Problem statement –
Copy out each line in the listing below where the word "setAttribute" appears.

Material supplied –

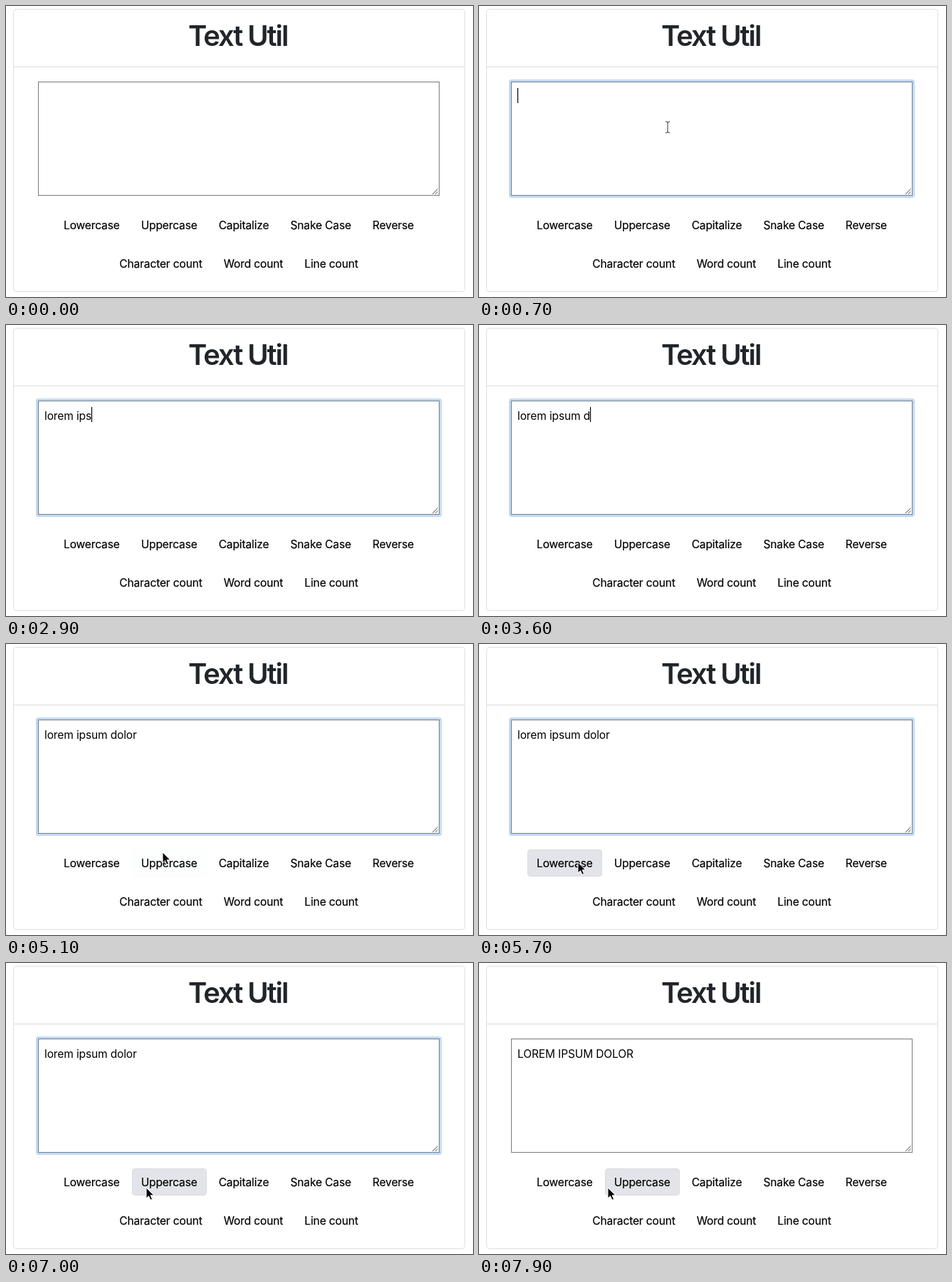
An HTML page for the animation above (8 s loop, 656x408 px).

```html
<!DOCTYPE html>
<html lang="en">
<head>
<meta charset="utf-8">
<title>Text Util</title>
<style>
html, body { margin: 0; width: 100%; height: 100%; overflow: hidden; background: #fff; }
svg { position: absolute; left: 0; top: 0; }
text, span { font: 15.5px Inter, Roboto, sans-serif; letter-spacing: -.12px; white-space: pre; color: #000; -webkit-text-stroke: .2px #000; }
.title { font-size: 40px; font-weight: 600; letter-spacing: -2.1px; fill: #212529; -webkit-text-stroke: 0; }
.rows { position: absolute; left: 0; top: 288px; width: 654px; }
.row { display: flex; justify-content: center; gap: 4px; margin-bottom: 16px; }
.row span { box-sizing: border-box; height: 38px; line-height: 37px; padding: 0 12px; border: 1px solid transparent; border-radius: 4px; }
</style>
</head>
<body>
<div class="rows">
  <div class="row"><span>Lowercase</span><span>Uppercase</span><span>Capitalize</span><span>Snake Case</span><span>Reverse</span></div>
  <div class="row"><span>Character count</span><span>Word count</span><span>Line count</span></div>
</div>
<svg width="656" height="408" viewBox="0 0 656 408" fill="none">
  <rect x="10.5" y="4.5" width="634" height="396" rx="4" stroke="#dfdfdf"/>
  <path d="M11 85.5H644" stroke="#dcdcdc"/>
  <text class="title" x="256" y="56">Text Util</text>
  <rect id="glow" x="43.5" y="104.5" width="567" height="163" rx="2" stroke="#c3d9f2" stroke-width="3"/>
  <rect id="area" x="45.5" y="106.5" width="563" height="159"/>
  <path d="M599 264L606.5 256.5M603 264L606.5 260.5" stroke="#555"/>
  <text id="typed" x="54" y="133" fill="#000"></text>
  <path id="caret" d="M0 115V136" stroke="#000" stroke-width="1.2"/>
  <path id="beam" d="M-3 -8Q0 -8 0 -6Q0 -8 3 -8M0 -6V6M-3 8Q0 8 0 6Q0 8 3 8" stroke="#333"/>
  <path id="arrow" d="M0 0V15L3.5 11.8L5.9 17.3L8.5 16.2L6.1 10.8H10.8Z" fill="#000" stroke="#fff"/>
</svg>
<script>
const $ = id => document.getElementById(id);
const LOOP = 8000, STEP = 100, FADE = 150;
const FOCUS = 700, TYPE = 1300, TYPED = 4200, CLICK = 7200;
const phrase = 'lorem ipsum dolor';

// time, letters typed
const typing = [[TYPE, 1], [1700, 4], [2000, 6], [2200, 7], [2700, 8], [3000, 10], [TYPED, phrase.length]];

// time, x, y
const pointer = [
  [100, 285, 396], [400, 265, 170], [4900, 265, 170], [5100, 220, 292], [5300, 139, 306],
  [6600, 139, 306], [7000, 197, 315], [7200, 203, 316], [7700, 203, 316], [7900, 181, 315]
];

const buttons = [...document.querySelectorAll('.row span')];
const clamp = v => Math.max(0, Math.min(1, v));
const show = (el, on) => el.setAttribute('visibility', on ? 'visible' : 'hidden');

// Straight-line blend between the key points around t.
function track(points, t) {
  const i = Math.max(1, points.findIndex(p => p[0] > t));
  const [from, to] = t >= points.at(-1)[0] ? points.slice(-2) : [points[i - 1], points[i]];
  const k = clamp((t - from[0]) / (to[0] - from[0]));
  return from.slice(1).map((v, j) => v + (to[j + 1] - v) * k);
}

const pointerShown = t => t >= 100 && t < TYPE || t >= 4900;

function hovered(box, t) {
  const [x, y] = track(pointer, t);
  return pointerShown(t) && x >= box.left && x < box.right && y >= box.top && y < box.bottom;
}

// Share of the last FADE ms spent over the button, which gives a linear fade.
function hoverLevel(box, t) {
  let hits = 0;
  for (let ago = 0; ago < FADE; ago += 10) hits += hovered(box, t - ago);
  return hits * 10 / FADE;
}

function draw(now) {
  const t = Math.floor(now % LOOP / STEP) * STEP;
  const focused = t >= FOCUS && t < CLICK;
  const count = t < TYPE ? 0 : Math.floor(track(typing, t)[0]);

  const typed = $('typed');
  typed.textContent = t < CLICK ? phrase.slice(0, count) : phrase.toUpperCase();
  show($('glow'), focused);
  $('area').setAttribute('stroke', focused ? '#737f8c' : '#7a7a7a');

  // The caret blinks only while no keys are pressed.
  const isTyping = t >= TYPE && t < TYPED;
  const idle = t - (t < TYPE ? FOCUS : TYPED);
  show($('caret'), focused && (isTyping || idle % 1000 < 500));
  const end = count ? typed.getComputedTextLength() : 0;
  $('caret').setAttribute('transform', `translate(${54.5 + end})`);

  for (const button of buttons) {
    const level = hoverLevel(button.getBoundingClientRect(), t);
    button.style.backgroundColor = `rgba(227, 228, 233, ${level})`;
    button.style.borderColor = `rgba(217, 219, 225, ${level})`;
  }

  const [x, y] = track(pointer, t);
  const inside = y > 106 && y < 266;
  for (const id of ['beam', 'arrow']) {
    show($(id), pointerShown(t) && inside === (id === 'beam'));
    $(id).setAttribute('transform', `translate(${x} ${y})`);
  }
  requestAnimationFrame(draw);
}
requestAnimationFrame(draw);
</script>
</body>
</html>
```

Response area –
const show = (el, on) => el.setAttribute('visibility', on ? 'visible' : 'hidden');
  $('area').setAttribute('stroke', focused ? '#737f8c' : '#7a7a7a');
  $('caret').setAttribute('transform', `translate(${54.5 + end})`);
    $(id).setAttribute('transform', `translate(${x} ${y})`);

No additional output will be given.